SHANGHAI - Reuters
REUTERS photoMoody’s downgraded its outlook on Chinese government debt to “negative” from “stable” on March 2, citing uncertainty over authorities’ capacity to implement economic reforms, rising debt and falling reserves.
The Moody’s downgrade comes just days before the National People’s Congress (NPC) is due to vote on China’s 13th five year plan, a closely held development blueprint for the next five years, which policymakers began formally drafting in 2015.
Analysts will closely scrutinize the NPC’s final text for hints on the likely trajectory of reform and policymakers’ thinking on the appropriate growth strategy for China - key factors highlighted by Moody’s in the report issued on March 2.
“Without credible and efficient reforms, China’s GDP growth would slow more markedly as a high debt burden dampens business investment and demographics turn increasingly unfavorable.

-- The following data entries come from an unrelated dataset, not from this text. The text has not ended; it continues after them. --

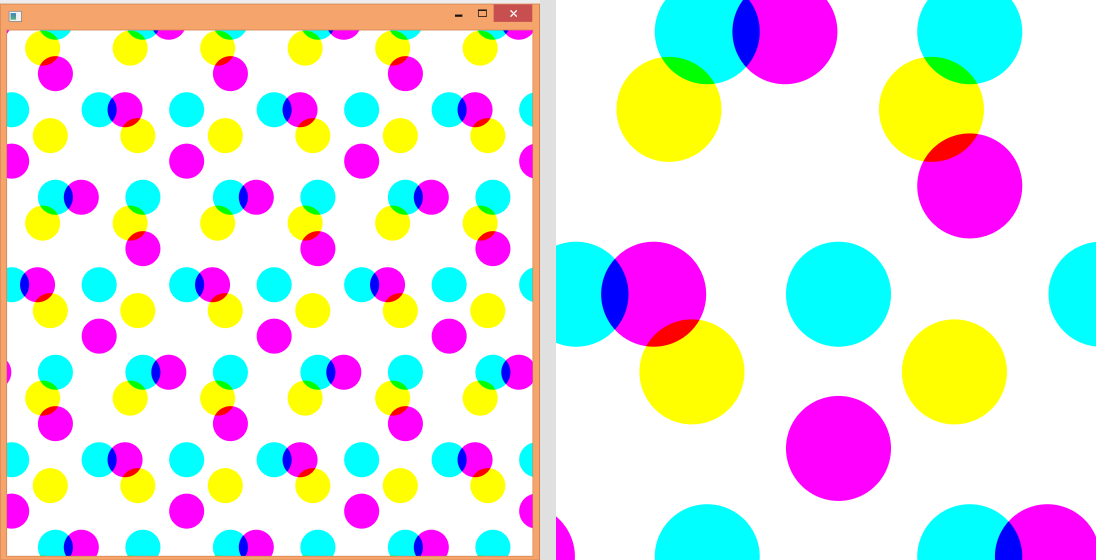
Left: the whole. Right: its middle third, enlarged.
Give the GLSL for this pattern, as a WebGL 1 fragment shader.

```glsl
precision highp float;
uniform vec2 u_resolution;

const float CANVAS_HEIGHT = 768.0;
const float DOT_RADIUS = 24.0;
const vec3 CYAN = vec3(0.0, 1.0, 1.0);
const vec3 MAGENTA = vec3(1.0, 0.0, 1.0);
const vec3 YELLOW = vec3(1.0, 1.0, 0.0);
const vec3 FRAME = vec3(0.96, 0.645, 0.42);
const vec3 FRAME_EDGE = vec3(0.83, 0.49, 0.30);
const vec3 CLOSE_RED = vec3(0.78, 0.31, 0.31);
const vec3 DARK = vec3(0.08, 0.07, 0.07);

float coverage(float dist, float pixel) {
  return clamp(0.5 - dist / pixel, 0.0, 1.0);
}

// Signed distance to a box given by its top-left and bottom-right corners
float boxDistance(vec2 p, vec2 lo, vec2 hi) {
  vec2 d = abs(p - 0.5 * (lo + hi)) - 0.5 * (hi - lo);
  return length(max(d, 0.0)) + min(max(d.x, d.y), 0.0);
}

// Signed distance to a lattice of dots whose rows slide by rowShift
float dotLattice(vec2 p, vec2 origin, vec2 cell, float rowShift) {
  vec2 q = p - origin;
  q.x -= rowShift * floor(q.y / cell.y + 0.5);
  q = (fract(q / cell + 0.5) - 0.5) * cell;
  return length(q) - DOT_RADIUS;
}

// Overlapping inks multiply on white paper
vec3 inkDots(vec2 p, float pixel) {
  float cyan = dotLattice(p, vec2(76.0, 30.5), vec2(120.0), -60.0);
  float magenta = min(
    dotLattice(p, vec2(76.0, 101.0), vec2(240.0, 120.0), -60.0),
    dotLattice(p, vec2(231.5, 30.5), vec2(240.0, 120.0), -60.0));
  float yellow = min(
    dotLattice(p, vec2(58.5, 66.0), vec2(120.0, 240.0), 0.0),
    dotLattice(p, vec2(69.0, 186.0), vec2(120.0, 240.0), 0.0));
  return mix(vec3(1.0), CYAN, coverage(cyan, pixel))
       * mix(vec3(1.0), MAGENTA, coverage(magenta, pixel))
       * mix(vec3(1.0), YELLOW, coverage(yellow, pixel));
}

vec3 paintBox(vec3 base, vec3 color, vec2 p, vec2 lo, vec2 hi, float pixel) {
  return mix(base, color, coverage(boxDistance(p, lo, hi), pixel));
}

vec3 titleIcon(vec3 color, vec2 p, float pixel) {
  color = paintBox(color, vec3(0.50), p, vec2(12.0, 15.0), vec2(30.0, 30.0), pixel);
  color = paintBox(color, vec3(0.95), p, vec2(13.0, 16.0), vec2(29.0, 29.0), pixel);
  vec3 tint = mix(vec3(0.25, 0.50, 0.75), vec3(0.35, 0.70, 0.50), (p.y - 18.0) / 9.0);
  return paintBox(color, tint, p, vec2(14.5, 18.0), vec2(22.0, 27.0), pixel);
}

vec3 windowButtons(vec3 color, vec2 p, float pixel) {
  // Minimize bar
  color = paintBox(color, DARK, p, vec2(624.0, 20.0), vec2(634.0, 23.0), pixel);
  // Maximize outline with a heavier top
  float outer = boxDistance(p, vec2(655.5, 13.0), vec2(667.5, 23.0));
  float inner = boxDistance(p, vec2(656.5, 15.0), vec2(666.5, 22.0));
  color = mix(color, DARK, coverage(max(outer, -inner), pixel));
  // Close button and its cross
  color = paintBox(color, CLOSE_RED, p, vec2(677.0, 6.0), vec2(730.0, 30.0), pixel);
  vec2 q = abs(p - vec2(704.5, 18.5));
  float cross = max(abs(q.x - q.y) * 0.707 - 0.9, max(q.x, q.y) - 4.5);
  return mix(color, vec3(1.0), coverage(cross, pixel));
}

void main() {
  float pixel = CANVAS_HEIGHT / u_resolution.y;
  vec2 p = vec2(gl_FragCoord.x, u_resolution.y - gl_FragCoord.y) * pixel;

  // Backdrop strips above and beside the window
  vec3 color = mix(vec3(0.93), vec3(0.16, 0.16, 0.20), step(5.0, p.y));

  // Window frame
  color = paintBox(color, FRAME_EDGE, p, vec2(-4.0, 5.0), vec2(740.5, 772.0), pixel);
  color = paintBox(color, FRAME, p, vec2(0.8, 6.0), vec2(739.5, 767.5), pixel);
  color = titleIcon(color, p, pixel);
  color = windowButtons(color, p, pixel);

  // Dotted client area
  color = paintBox(color, FRAME_EDGE, p, vec2(8.7, 40.7), vec2(731.2, 763.2), pixel);
  color = paintBox(color, inkDots(p, pixel), p, vec2(9.7, 41.7), vec2(730.3, 762.3), pixel);

  gl_FragColor = vec4(color, 1.0);
}
```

Government debt would increase more sharply than we currently expect,” Moody’s said.
The agency said its rating committee had discussed China’s status at a meeting on Feb. 9, during which the country’s institutional and fiscal strength, as well as its susceptibility to event risk, were reviewed.
The agency said the downgrade was driven by expectations that China’s fiscal strength will continue to decline, as well as the fall in its foreign exchange reserves which have shrunk by $762 billion over the last 18 months.

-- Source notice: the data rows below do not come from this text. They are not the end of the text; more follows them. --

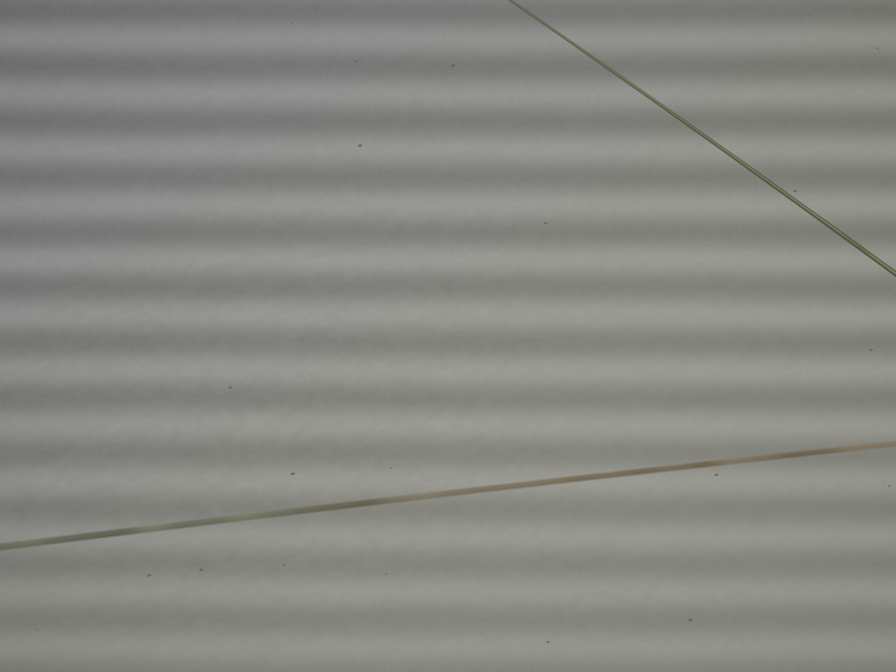
Give the GLSL for this texture, as a Shadertoy shader.

```glsl
// Softly lit, ribbed grey sheet: horizontal shadow bands with faint mottling,
// sparse dirt specks, a worn joint rising to the right and a thin dry blade
// crossing the upper right corner. Lengths are fractions of canvas height.

const float BAND_PERIOD  = 0.0823;  // about twelve bands down the canvas
const float BAND_DARK_Y  = 0.984;   // centre of the topmost dark band
const float BAND_DEPTH   = 0.044;
const float BAND_WAVER   = 0.0035;
const float MOTTLE_DEPTH = 0.022;
const float GRAIN_DEPTH  = 0.012;
const float SPECK_CELLS  = 8.0;     // speck cells per canvas height
const float SPECK_CHANCE = 0.22;
const float JOINT_WIDTH  = 0.0095;
const float BLADE_START  = 0.759;   // where the blade meets the top edge

const vec3 SHEET_COOL  = vec3(0.515, 0.518, 0.520);
const vec3 SHEET_WARM  = vec3(0.540, 0.542, 0.508);
const vec3 JOINT_OLIVE = vec3(0.410, 0.410, 0.350);
const vec3 JOINT_BROWN = vec3(0.455, 0.405, 0.330);
const vec3 BLADE_EDGE  = vec3(0.270, 0.275, 0.190);
const vec3 BLADE_CORE  = vec3(0.500, 0.500, 0.365);
const vec3 SPECK_COLOR = vec3(0.330, 0.330, 0.310);

float hash(vec2 p) {
    vec3 q = fract(vec3(p.xyx) * 0.1031);
    q += dot(q, q.yzx + 33.33);
    return fract((q.x + q.y) * q.z);
}

float noise(vec2 p) {
    vec2 cell = floor(p), f = fract(p);
    f = f * f * (3.0 - 2.0 * f);
    float low  = mix(hash(cell), hash(cell + vec2(1, 0)), f.x);
    float high = mix(hash(cell + vec2(0, 1)), hash(cell + vec2(1, 1)), f.x);
    return mix(low, high, f.y);
}

float fbm(vec2 p) {
    float sum = 0.0, gain = 0.5;
    for (int i = 0; i < 4; i++) {
        sum += gain * noise(p);
        p = p * 2.03 + 17.0;
        gain *= 0.5;
    }
    return sum;
}

// Coverage of a stroke from the signed distance to its centre line
float stroke(float dist, float width, float soft) {
    return 1.0 - smoothstep(-soft, soft, abs(dist) - 0.5 * width);
}

// One small tilted dirt mark in some of the grid cells
float specks(vec2 p, float soft) {
    vec2 cell = floor(p * SPECK_CELLS);
    vec2 jitter = vec2(hash(cell + 3.1), hash(cell + 8.7));
    vec2 d = p - (cell + 0.15 + 0.7 * jitter) / SPECK_CELLS;
    d = vec2(d.x + 0.5 * d.y, 1.7 * d.y - 0.5 * d.x);
    float radius = mix(0.0015, 0.0040, hash(cell + 21.3));
    float present = step(hash(cell + 40.9), SPECK_CHANCE);
    return present * (1.0 - smoothstep(radius - soft, radius + soft, length(d)));
}

// Ribbed sheet with uneven light
vec3 sheet(vec2 p, vec2 uv) {
    float warmth = smoothstep(0.1, 1.5, uv.x + 1.1 * (1.0 - uv.y));
    vec3 color = mix(SHEET_COOL, SHEET_WARM, warmth);

    float waver = BAND_WAVER * (noise(vec2(p.x * 4.0, p.y * 9.0)) - 0.5);
    float phase = (p.y + waver - BAND_DARK_Y) / BAND_PERIOD;
    float depth = BAND_DEPTH * mix(0.75, 1.1, smoothstep(0.0, 0.6, uv.y));
    color -= depth * cos(6.28319 * phase);

    // Darker top and sides, brighter middle
    vec2 off = uv - vec2(0.56, 0.42);
    color += 0.024 - 0.13 * dot(off * off, vec2(1.0, 0.8));

    // Slanted mottling, strongest at the left centre
    vec2 slant = vec2(p.x + 0.7 * p.y, p.y - 0.4 * p.x);
    float wear = exp(-6.0 * dot(uv - vec2(0.3, 0.4), uv - vec2(0.3, 0.4)));
    color += MOTTLE_DEPTH * (0.5 + wear) * (fbm(slant * vec2(45.0, 95.0)) - 0.47);
    color += GRAIN_DEPTH * (noise(p * 260.0) - 0.5);
    return color;
}

void mainImage(out vec4 fragColor, in vec2 fragCoord) {
    vec2 uv = fragCoord / iResolution.xy;
    vec2 p = fragCoord / iResolution.y;
    float soft = 1.0 / iResolution.y;

    vec3 color = sheet(p, uv);
    color = mix(color, SPECK_COLOR, 0.6 * specks(p, soft));

    // Joint: olive at the left, browner and thinner at the right
    float jointY = 0.186 + 0.1239 * p.x - 0.0063 * p.x * p.x;
    float jointDist = (p.y - jointY) * 0.993;
    float jointWidth = JOINT_WIDTH * mix(1.1, 0.8, uv.x);
    float patches = noise(vec2(p.x * 22.0, 5.0));
    vec3 jointColor = mix(JOINT_OLIVE, JOINT_BROWN, smoothstep(0.25, 0.7, uv.x));
    jointColor += 0.10 * (patches - 0.4) + 7.0 * jointDist;
    color = mix(color, jointColor, 0.9 * stroke(jointDist, jointWidth, 1.5 * soft));

    // Blade: dark rims around a pale core, widening to the right
    float t = p.x - BLADE_START;
    float bladeDist = (p.y - (1.0 - 0.69 * t - 0.035 * t * t)) * 0.815;
    float bladeWidth = mix(0.0030, 0.0075, clamp(t / 0.57, 0.0, 1.0));
    float core = stroke(bladeDist - 0.1 * bladeWidth, 0.35 * bladeWidth, soft);
    core *= smoothstep(0.15, 0.6, noise(vec2(p.x * 18.0, 2.0)));
    vec3 bladeColor = mix(BLADE_EDGE, BLADE_CORE, core);
    color = mix(color, bladeColor, 0.85 * stroke(bladeDist, bladeWidth, soft));

    fragColor = vec4(clamp(color, 0.0, 1.0), 1.0);
}
```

It also said that policymakers’ credibility was at risk of being undermined by incomplete implementation or partial reversals of some reforms.
“Interventions in the equity and foreign exchange markets over the past year suggest that ensuring financial and economic stability is also an objective, but there is considerably uncertainty about policy priorities,” Moody’s said.
Moody’s, however, retained China’s Aa3 rating, noting the country’s sizeable reserves gave it time to implement reforms and gradually address economic imbalances.
But the agency warned that it could further downgrade China’s rating if it saw slowing down of reforms needed to support sustainable growth and to protect the government’s balance sheet.
“It’s not a worrying sign yet, but rather a negative direction. That’s what Moody’s is flagging,” said Trinh Nguyen, senior economist for emerging Asia at global asset manager Nataxis.
“But they (Chinese authorities) have room to do this. They have one of the lowest government debt as a share of GDP in comparison to other emerging nations. And most importantly, as China has a current account surplus it can fund its own fiscal expansion.”
Initial market reaction to the outlook change was muted, although the cost of insuring Chinese government debt against default rose slightly.
“The drivers - local government debt, capital outflows, falling reserves and concerns on the progress of reforms - are all well recognised by investors and a lot of them have arguably already been priced in,” agreed Aida Yah, Senior Emerging Market Asia Economist at AXA Investment Managers.